Don Bauder 8 p.m., Sept. 1
Was Employment News Good or Bad? Er, Yes
The Labor Department announced this morning (June 5) that the nation lost only 345,000 jobs in May; economists had expected 500,000 or more. However, the unemployment rate jumped from 8.9% to 9.4%. Puzzled? The jobs data come from a survey of employers. The unemployment number comes from a survey of households. The rise in the unemployment rate suggests that more people are looking for jobs. They were not included when they were not looking; now that they are, the unemployment rate goes up. On balance, today's report is moderately good news, but it is like other economic reports of recent weeks: somewhat less awful.
There are bad signs in the data. Total hours worked dropped 0.7%. The average workweek fell to a record low 33.1 hours. Bottom line: employers aren't hiring. Economists think that technically, the recession may end in this year's second half. But the unemployment rate won't return to its normal 5% until 2013. Almost nobody thinks the economy will spring back quickly -- there will be no V-shaped recovery. We'll probably crawl along the bottom for some time.

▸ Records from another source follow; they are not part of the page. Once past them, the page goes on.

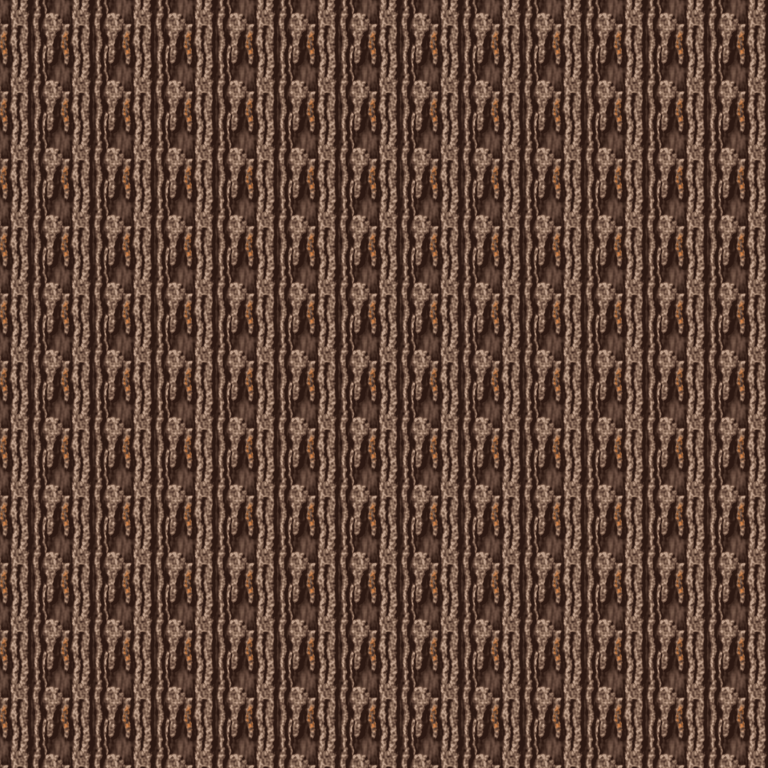
Write a WebGL 2 fragment shader that draws this texture.

```glsl
#version 300 es
precision highp float;
// Tiled tree bark: upright crumbly ridges over dark fissures.
// Each tile is a height field of tapered ridges, bent by wrapping gradient
// noise, lit from the upper left and coloured along a brown ramp.

uniform vec2 u_resolution;
out vec4 fragColor;

const vec2 REPEATS = vec2(12.5, 11.4);      // tiles across and down
const vec2 LIGHT_STEP = vec2(-0.035, -0.03); // towards the light, y runs down
const float CRUMB_CONTRAST = 0.62;
const float RELIEF = 0.30;
const float RIDGE_TONE = 0.62;
const float FISSURE_TONE = 0.05;
const vec2 RUST_CENTRE = vec2(0.07, 0.66);
const vec2 HOLLOW_CENTRE = vec2(0.98, 0.12);
const vec3 RUST = vec3(0.58, 0.34, 0.17);

const int SHADES = 6;
const vec3 BARK[SHADES] = vec3[](
  vec3(0.17, 0.095, 0.07), vec3(0.29, 0.20, 0.16), vec3(0.40, 0.29, 0.24),
  vec3(0.50, 0.39, 0.32), vec3(0.61, 0.49, 0.41), vec3(0.75, 0.63, 0.55));

// Ridges in tile units: centre x, half width, centre y, half length.
// A half length of 1 runs unbroken through the tile.
const int RIDGE_COUNT = 8;
const vec4 RIDGES[RIDGE_COUNT] = vec4[](
  vec4(0.25, 0.060, 0.50, 1.00), vec4(0.39, 0.065, 0.45, 1.00),
  vec4(0.60, 0.055, 0.50, 1.00), vec4(0.83, 0.085, 0.56, 0.38),
  vec4(0.07, 0.060, 0.64, 0.33), vec4(0.91, 0.100, 0.38, 0.11),
  vec4(0.32, 0.120, 0.28, 0.14), vec4(0.73, 0.030, 0.95, 0.30));

vec2 gradientAt(vec2 cell, vec2 period) {
  cell = mod(cell, period);
  float h = fract(sin(dot(cell, vec2(127.1, 311.7)) + period.x) * 43758.5);
  return vec2(cos(6.2832 * h), sin(6.2832 * h));
}

// Gradient noise that wraps at the tile border, roughly -1 to 1.
float wrapNoise(vec2 tile, vec2 period) {
  vec2 p = tile * period;
  vec2 i = floor(p), f = p - i;
  vec2 s = f * f * f * (f * (f * 6.0 - 15.0) + 10.0);
  vec2 e = vec2(1.0, 0.0);
  float a = dot(gradientAt(i, period), f);
  float b = dot(gradientAt(i + e.xy, period), f - e.xy);
  float c = dot(gradientAt(i + e.yx, period), f - e.yx);
  float d = dot(gradientAt(i + e.xx, period), f - e.xx);
  return 1.5 * mix(mix(a, b, s.x), mix(c, d, s.x), s.y);
}

// Shortest offset between two points on the repeating tile.
vec2 wrapOffset(vec2 a, vec2 b) {
  return fract(a - b + 0.5) - 0.5;
}

float softSpot(vec2 tile, vec2 centre, vec2 radius) {
  return 1.0 - smoothstep(0.4, 1.0, length(wrapOffset(tile, centre) / radius));
}

float ridgeHeight(vec2 tile) {
  vec2 bent = tile;
  bent.x += 0.035 * wrapNoise(tile, vec2(3.0, 4.0))
          + 0.022 * wrapNoise(tile, vec2(9.0, 11.0));
  bent.y += 0.05 * wrapNoise(tile, vec2(8.0, 5.0));
  float height = 0.0;
  for (int i = 0; i < RIDGE_COUNT; i++) {
    vec4 r = RIDGES[i];
    vec2 d = wrapOffset(bent, r.xz);
    float taper = r.w < 0.5 ? 1.0 - 0.45 * d.y / r.w : 1.0;
    float side = smoothstep(-0.015, 0.04, r.y * taper - abs(d.x));
    float ends = smoothstep(0.0, 0.05, r.w - abs(d.y));
    height = max(height, side * ends);
  }
  return height;
}

vec3 barkRamp(float tone) {
  vec3 colour = BARK[0];
  for (int i = 1; i < SHADES; i++)
    colour = mix(colour, BARK[i], clamp(tone * 5.0 - float(i - 1), 0.0, 1.0));
  return colour;
}

vec3 barkColour(vec2 tile) {
  float height = ridgeHeight(tile);
  float slope = height - ridgeHeight(tile + LIGHT_STEP);

  // Coarse and fine crumbs on the ridges, upright fibres in the fissures
  float crumb = 0.6 * wrapNoise(tile, vec2(13.0, 15.0))
              + 0.8 * wrapNoise(tile, vec2(23.0, 25.0));
  float fibre = wrapNoise(tile, vec2(22.0, 6.0));
  float hollow = softSpot(tile, HOLLOW_CENTRE, vec2(0.20, 0.26));

  float low = FISSURE_TONE + 0.28 * hollow + 0.22 * fibre + 0.08 * crumb;
  float high = RIDGE_TONE + CRUMB_CONTRAST * crumb + 0.1 * fibre;
  vec3 colour = barkRamp(mix(low, high, height) + RELIEF * slope);

  // Rusty flakes on one short ridge
  float rust = softSpot(tile, RUST_CENTRE, vec2(0.11, 0.26)) * height;
  vec3 flake = RUST * (0.9 + 0.7 * crumb);
  return mix(colour, flake, rust * smoothstep(-0.4, 0.3, fibre + crumb) * 0.85);
}

void main() {
  // Four samples per pixel smooth the crumbs and edges
  vec3 sum = vec3(0.0);
  for (int i = 0; i < 4; i++) {
    vec2 jitter = vec2(i % 2, i / 2) * 0.5 - 0.25;
    vec2 uv = (gl_FragCoord.xy + jitter) / u_resolution;
    sum += barkColour(fract(vec2(uv.x, 1.0 - uv.y) * REPEATS));
  }
  fragColor = vec4(sum / 4.0, 1.0);
}
```
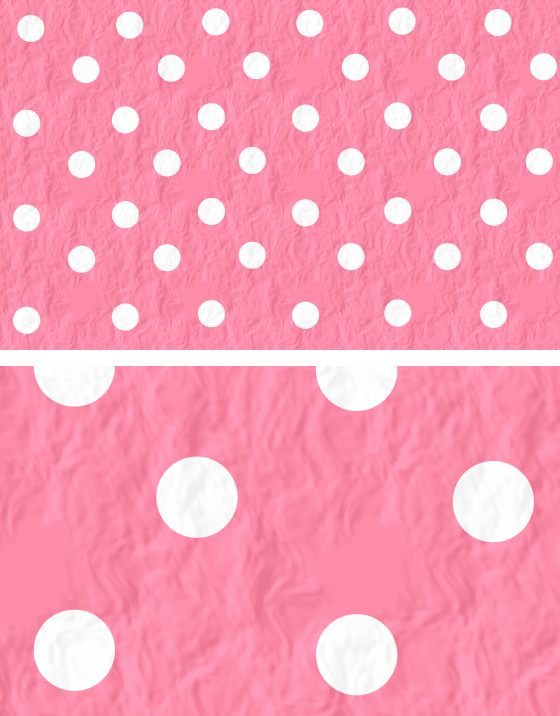
Top, the full canvas; bottom, a detail of the centre.
Reproduce this pattern procedurally as a Shadertoy shader.

```glsl
// White polka dots in staggered, slightly uneven rows on pink embossed paper.
#define DOT_RADIUS 0.0387
#define ROWS 7
#define COLUMNS 6
#define ROW_PAIR_PITCH 0.2708
#define PAPER_TILE 0.321
#define RELIEF_GAIN 6.0
#define RELIEF_STEP vec2(0.008, 0.005)
#define PATCH_CENTER vec2(0.747, 0.65)
#define PATCH_RADIUS 0.185
#define PINK vec3(0.99, 0.55, 0.66)
#define DOT_WHITE vec3(0.988)

// Column offsets from an even pitch, shared by all rows of one kind.
const vec2 WIDE_JITTER[COLUMNS] = vec2[COLUMNS](
    vec2(0.0, 0.0167), vec2(0.0156, 0.0073), vec2(-0.0052, -0.0021),
    vec2(-0.0031, 0.0021), vec2(-0.0062, -0.0042), vec2(0.001, 0.0));
const vec2 INSET_JITTER[COLUMNS] = vec2[COLUMNS](
    vec2(0.0, 0.0073), vec2(-0.0177, 0.0031), vec2(-0.0354, -0.0042),
    vec2(-0.0146, 0.0), vec2(-0.001, 0.0), vec2(0.0, -0.001));

float hash(vec2 cell, uint seed) {
    uvec2 c = uvec2(cell);
    uint h = c.x * 1597u + c.y * 51749u + seed * 7919u;
    h = (h ^ (h >> 15)) * 73244475u;
    h = (h ^ (h >> 13)) * 73244475u;
    return float((h ^ (h >> 16)) & 65535u) / 65535.0;
}

// Value noise that wraps once per unit of q.
float tiledNoise(vec2 q, vec2 cells, uint seed) {
    vec2 g = q * cells;
    vec2 i = floor(g), f = g - i;
    f = f * f * (3.0 - 2.0 * f);
    vec2 lo = mod(i, cells), hi = mod(i + 1.0, cells);
    return mix(mix(hash(lo, seed), hash(vec2(hi.x, lo.y), seed), f.x),
               mix(hash(vec2(lo.x, hi.y), seed), hash(hi, seed), f.x), f.y);
}

// Crumpled paper height, stretched along the vertical.
float paperHeight(vec2 q) {
    q += 0.08 * (vec2(tiledNoise(q, vec2(8.0), 11u),
                      tiledNoise(q, vec2(8.0), 12u)) - 0.5);
    vec2 cells = vec2(10.0, 6.0);
    float height = 0.0, amplitude = 1.0;
    for (uint octave = 0u; octave < 4u; octave++) {
        height += amplitude * tiledNoise(q, cells, octave);
        amplitude *= 0.6;
        cells *= 2.0;
    }
    return height;
}

// Signed light on the relief; each tile keeps one smooth, ragged patch.
float paperTone(vec2 p) {
    vec2 q = p / PAPER_TILE;
    float slope = paperHeight(q + RELIEF_STEP) - paperHeight(q - RELIEF_STEP);
    float blotch = tiledNoise(q, vec2(4.0, 3.0), 21u) - 0.5;
    float tone = clamp(slope * RELIEF_GAIN + blotch * 0.9 - 0.05, -2.2, 1.7);

    vec2 d = abs(fract(q - PATCH_CENTER + 0.5) - 0.5);
    float ragged = tiledNoise(q, vec2(14.0), 31u) - 0.5;
    float edge = d.x + d.y * 0.9 + ragged * 0.12 - PATCH_RADIUS;
    return tone * smoothstep(-0.03, 0.03, edge);
}

float dotDistance(vec2 p) {
    float nearest = 10.0;
    for (int row = 0; row < ROWS; row++) {
        bool inset = row % 2 == 1;
        vec2 start = inset ? vec2(0.2333, 0.1917) : vec2(0.076, 0.0646);
        float pitch = inset ? 0.2615 : 0.2667;
        start.y += float(row / 2) * ROW_PAIR_PITCH;
        // The top pair sits further right, the bottom row lower.
        if (row < 2) start.x += 0.0122;
        if (row == ROWS - 1) start.y += 0.0215;
        for (int col = 0; col < COLUMNS; col++) {
            vec2 jitter = inset ? INSET_JITTER[col] : WIDE_JITTER[col];
            vec2 center = start + vec2(float(col) * pitch, 0.0) + jitter;
            nearest = min(nearest, length(p - center));
        }
    }
    return nearest - DOT_RADIUS;
}

void mainImage(out vec4 fragColor, in vec2 fragCoord) {
    // Height units, measured from the top left.
    vec2 p = vec2(fragCoord.x, iResolution.y - fragCoord.y) / iResolution.y;
    float tone = paperTone(p);

    // Pink saturates in red when lit; white only shows its shadows.
    vec3 tint = tone > 0.0 ? vec3(0.006, 0.036, 0.042) : vec3(0.028, 0.038, 0.038);
    vec3 paper = PINK + tone * tint;
    vec3 ink = DOT_WHITE + min(tone, 0.4) * 0.022;

    float coverage = clamp(0.5 - dotDistance(p) * iResolution.y, 0.0, 1.0);
    fragColor = vec4(clamp(mix(paper, ink, coverage), 0.0, 1.0), 1.0);
}
```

The stock market initially zoomed at today's employment announcement, then fell back to red figures, and now is up moderately. Stocks have jumped back more than 30% since their March lows, although are still down almost 40% from their 2007 peak. Why the recovery? It's a liquidity rally. The Federal Reserve is printing money, and will have to print more in the future. The government and the Federal Reserve have pumped $13 trillion into the recovery in various ways. This almost has to give buoyancy to stocks. Yesterday (June 4) was a prime example. The retailing news was utterly dismal. Consumer spending is 70% of the economy. Stocks ignored the news and rose again. With money expanding, the dollar weakening, and commodity prices rising, higher stock prices are likely in the short run. But watch out for the long run. The hangover from the massive deficits and money printing will come. I still think the Dow Jones Industrial Average will wind up the year at 9,000, but at some point the liquidity flow has to be reversed. Then watch out.